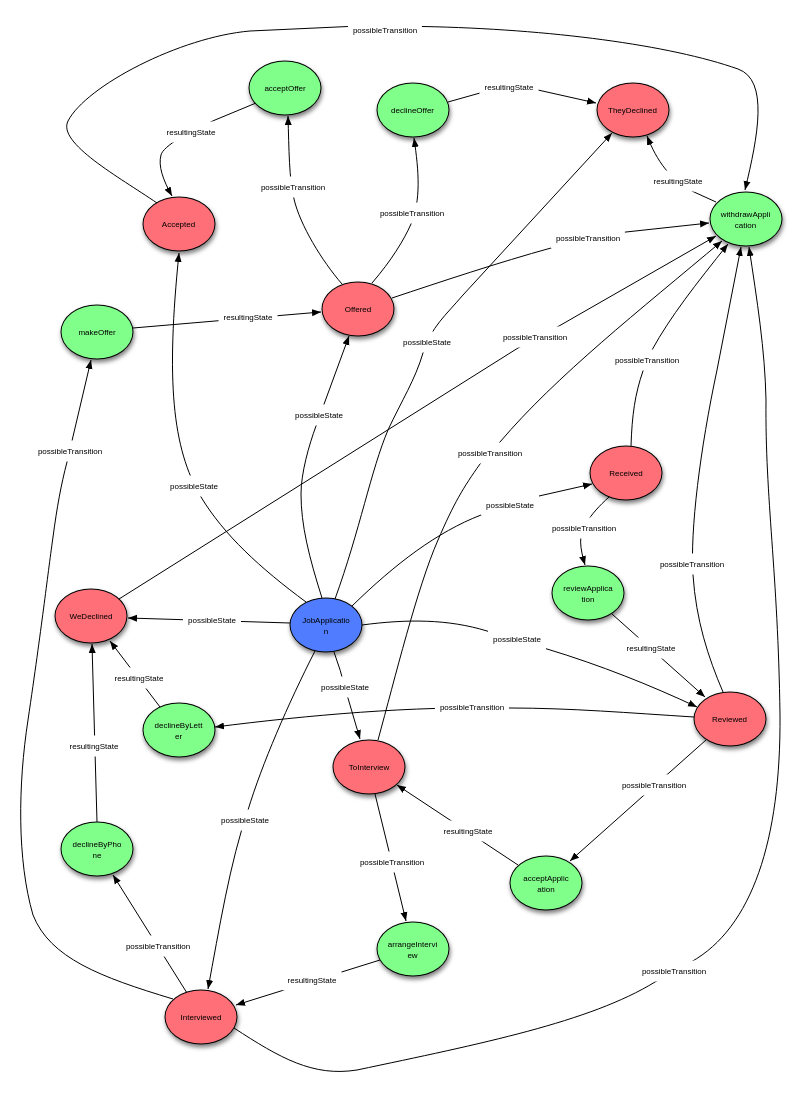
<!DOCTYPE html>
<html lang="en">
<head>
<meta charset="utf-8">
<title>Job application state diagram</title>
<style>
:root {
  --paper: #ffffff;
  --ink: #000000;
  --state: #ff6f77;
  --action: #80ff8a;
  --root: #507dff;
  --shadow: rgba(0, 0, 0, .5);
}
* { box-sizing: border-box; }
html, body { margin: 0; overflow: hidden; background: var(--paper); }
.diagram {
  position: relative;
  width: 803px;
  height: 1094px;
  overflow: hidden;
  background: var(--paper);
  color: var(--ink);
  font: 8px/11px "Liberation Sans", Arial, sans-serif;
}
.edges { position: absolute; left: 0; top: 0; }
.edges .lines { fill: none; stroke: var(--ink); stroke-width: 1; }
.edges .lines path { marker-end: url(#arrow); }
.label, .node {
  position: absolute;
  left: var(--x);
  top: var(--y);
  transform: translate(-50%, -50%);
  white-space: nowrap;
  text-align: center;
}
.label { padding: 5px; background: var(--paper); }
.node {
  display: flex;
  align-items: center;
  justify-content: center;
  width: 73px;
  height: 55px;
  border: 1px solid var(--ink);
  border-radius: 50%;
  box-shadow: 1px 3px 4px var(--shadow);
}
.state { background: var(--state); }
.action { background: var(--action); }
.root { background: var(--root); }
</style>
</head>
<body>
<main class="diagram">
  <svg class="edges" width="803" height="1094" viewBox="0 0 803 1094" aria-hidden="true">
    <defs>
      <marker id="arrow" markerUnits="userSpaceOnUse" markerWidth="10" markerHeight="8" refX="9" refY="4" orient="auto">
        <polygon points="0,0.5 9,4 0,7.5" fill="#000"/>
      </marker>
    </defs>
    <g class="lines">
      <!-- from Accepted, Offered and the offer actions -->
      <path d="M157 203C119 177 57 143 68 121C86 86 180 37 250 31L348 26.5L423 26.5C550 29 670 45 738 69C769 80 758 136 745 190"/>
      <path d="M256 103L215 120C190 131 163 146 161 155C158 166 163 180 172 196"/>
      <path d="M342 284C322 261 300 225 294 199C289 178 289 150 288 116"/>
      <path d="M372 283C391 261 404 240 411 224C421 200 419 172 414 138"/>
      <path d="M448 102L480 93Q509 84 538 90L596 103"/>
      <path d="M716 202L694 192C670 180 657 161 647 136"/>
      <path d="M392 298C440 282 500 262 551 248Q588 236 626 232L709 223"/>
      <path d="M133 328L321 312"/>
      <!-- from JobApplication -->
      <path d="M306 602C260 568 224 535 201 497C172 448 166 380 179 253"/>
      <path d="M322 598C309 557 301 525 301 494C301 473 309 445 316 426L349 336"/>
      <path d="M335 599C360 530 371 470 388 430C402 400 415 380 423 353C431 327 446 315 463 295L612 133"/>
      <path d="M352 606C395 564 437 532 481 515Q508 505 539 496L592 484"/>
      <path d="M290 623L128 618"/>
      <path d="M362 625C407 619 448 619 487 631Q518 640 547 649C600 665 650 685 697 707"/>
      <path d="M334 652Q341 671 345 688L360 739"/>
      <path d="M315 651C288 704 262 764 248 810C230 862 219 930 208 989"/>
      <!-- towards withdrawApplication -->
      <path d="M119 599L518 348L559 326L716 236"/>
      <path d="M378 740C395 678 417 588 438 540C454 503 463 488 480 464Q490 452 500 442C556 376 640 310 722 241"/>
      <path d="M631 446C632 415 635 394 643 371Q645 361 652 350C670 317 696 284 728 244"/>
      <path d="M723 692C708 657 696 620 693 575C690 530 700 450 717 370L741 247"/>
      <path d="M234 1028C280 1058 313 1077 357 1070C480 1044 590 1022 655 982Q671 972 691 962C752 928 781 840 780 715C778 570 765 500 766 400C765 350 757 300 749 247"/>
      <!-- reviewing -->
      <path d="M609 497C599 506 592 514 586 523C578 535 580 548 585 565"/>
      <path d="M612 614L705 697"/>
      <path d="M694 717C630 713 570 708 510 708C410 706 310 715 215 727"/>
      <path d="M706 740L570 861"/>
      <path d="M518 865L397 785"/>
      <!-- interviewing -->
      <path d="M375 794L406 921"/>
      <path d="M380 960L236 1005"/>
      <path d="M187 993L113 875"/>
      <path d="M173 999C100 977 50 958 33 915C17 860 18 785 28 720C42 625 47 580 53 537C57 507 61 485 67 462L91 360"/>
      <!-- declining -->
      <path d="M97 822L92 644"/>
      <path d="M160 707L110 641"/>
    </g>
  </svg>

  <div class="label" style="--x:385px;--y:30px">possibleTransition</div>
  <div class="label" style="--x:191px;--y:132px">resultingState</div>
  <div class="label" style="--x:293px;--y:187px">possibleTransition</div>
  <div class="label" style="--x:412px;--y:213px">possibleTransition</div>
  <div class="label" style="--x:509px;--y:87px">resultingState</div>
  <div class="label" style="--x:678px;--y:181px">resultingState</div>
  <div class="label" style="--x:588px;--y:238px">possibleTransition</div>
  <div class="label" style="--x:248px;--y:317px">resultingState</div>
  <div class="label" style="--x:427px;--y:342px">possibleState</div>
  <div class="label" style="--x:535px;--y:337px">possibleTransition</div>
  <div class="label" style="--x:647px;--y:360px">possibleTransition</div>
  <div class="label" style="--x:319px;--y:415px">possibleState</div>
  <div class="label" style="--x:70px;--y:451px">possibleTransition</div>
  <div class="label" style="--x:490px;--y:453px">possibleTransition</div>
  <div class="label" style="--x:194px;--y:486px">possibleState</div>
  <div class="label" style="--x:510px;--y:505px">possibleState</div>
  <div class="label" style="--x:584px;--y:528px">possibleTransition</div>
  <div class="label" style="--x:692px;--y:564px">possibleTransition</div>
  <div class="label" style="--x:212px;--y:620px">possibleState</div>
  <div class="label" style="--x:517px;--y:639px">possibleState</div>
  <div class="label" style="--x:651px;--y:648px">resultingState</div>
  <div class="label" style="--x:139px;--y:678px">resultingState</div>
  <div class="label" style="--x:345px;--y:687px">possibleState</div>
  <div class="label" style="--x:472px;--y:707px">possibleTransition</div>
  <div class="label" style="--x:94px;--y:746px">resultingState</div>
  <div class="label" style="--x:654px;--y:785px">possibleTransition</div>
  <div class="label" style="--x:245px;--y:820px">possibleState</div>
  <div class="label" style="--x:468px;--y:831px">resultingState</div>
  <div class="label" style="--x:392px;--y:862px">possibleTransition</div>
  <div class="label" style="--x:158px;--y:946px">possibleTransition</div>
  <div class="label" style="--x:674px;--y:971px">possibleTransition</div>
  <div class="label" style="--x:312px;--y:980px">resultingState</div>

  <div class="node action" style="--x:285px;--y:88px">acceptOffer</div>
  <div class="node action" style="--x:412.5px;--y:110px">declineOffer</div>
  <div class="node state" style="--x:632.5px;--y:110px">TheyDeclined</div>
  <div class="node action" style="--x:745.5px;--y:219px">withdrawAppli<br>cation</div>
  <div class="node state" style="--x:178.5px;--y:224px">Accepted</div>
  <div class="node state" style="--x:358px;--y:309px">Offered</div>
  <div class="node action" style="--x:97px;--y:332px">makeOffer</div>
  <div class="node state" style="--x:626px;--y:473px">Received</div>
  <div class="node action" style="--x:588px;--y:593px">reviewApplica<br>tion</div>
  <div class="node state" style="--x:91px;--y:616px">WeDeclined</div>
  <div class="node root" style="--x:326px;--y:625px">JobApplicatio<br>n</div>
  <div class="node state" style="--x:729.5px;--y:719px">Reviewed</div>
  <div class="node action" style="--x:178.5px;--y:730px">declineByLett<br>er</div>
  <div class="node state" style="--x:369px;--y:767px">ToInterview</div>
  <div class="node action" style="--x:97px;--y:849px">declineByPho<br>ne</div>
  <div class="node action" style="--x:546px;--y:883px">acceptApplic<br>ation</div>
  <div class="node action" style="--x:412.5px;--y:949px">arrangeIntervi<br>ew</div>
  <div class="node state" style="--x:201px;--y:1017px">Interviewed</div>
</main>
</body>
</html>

__About this task__:
Give back, exactly as written, the stretch from the line with "625C407 619 448" through the line with "<!-- reviewing -->", and no other lines from the records above.

__Solution to this task__:
      <path d="M362 625C407 619 448 619 487 631Q518 640 547 649C600 665 650 685 697 707"/>
      <path d="M334 652Q341 671 345 688L360 739"/>
      <path d="M315 651C288 704 262 764 248 810C230 862 219 930 208 989"/>
      <!-- towards withdrawApplication -->
      <path d="M119 599L518 348L559 326L716 236"/>
      <path d="M378 740C395 678 417 588 438 540C454 503 463 488 480 464Q490 452 500 442C556 376 640 310 722 241"/>
      <path d="M631 446C632 415 635 394 643 371Q645 361 652 350C670 317 696 284 728 244"/>
      <path d="M723 692C708 657 696 620 693 575C690 530 700 450 717 370L741 247"/>
      <path d="M234 1028C280 1058 313 1077 357 1070C480 1044 590 1022 655 982Q671 972 691 962C752 928 781 840 780 715C778 570 765 500 766 400C765 350 757 300 749 247"/>
      <!-- reviewing -->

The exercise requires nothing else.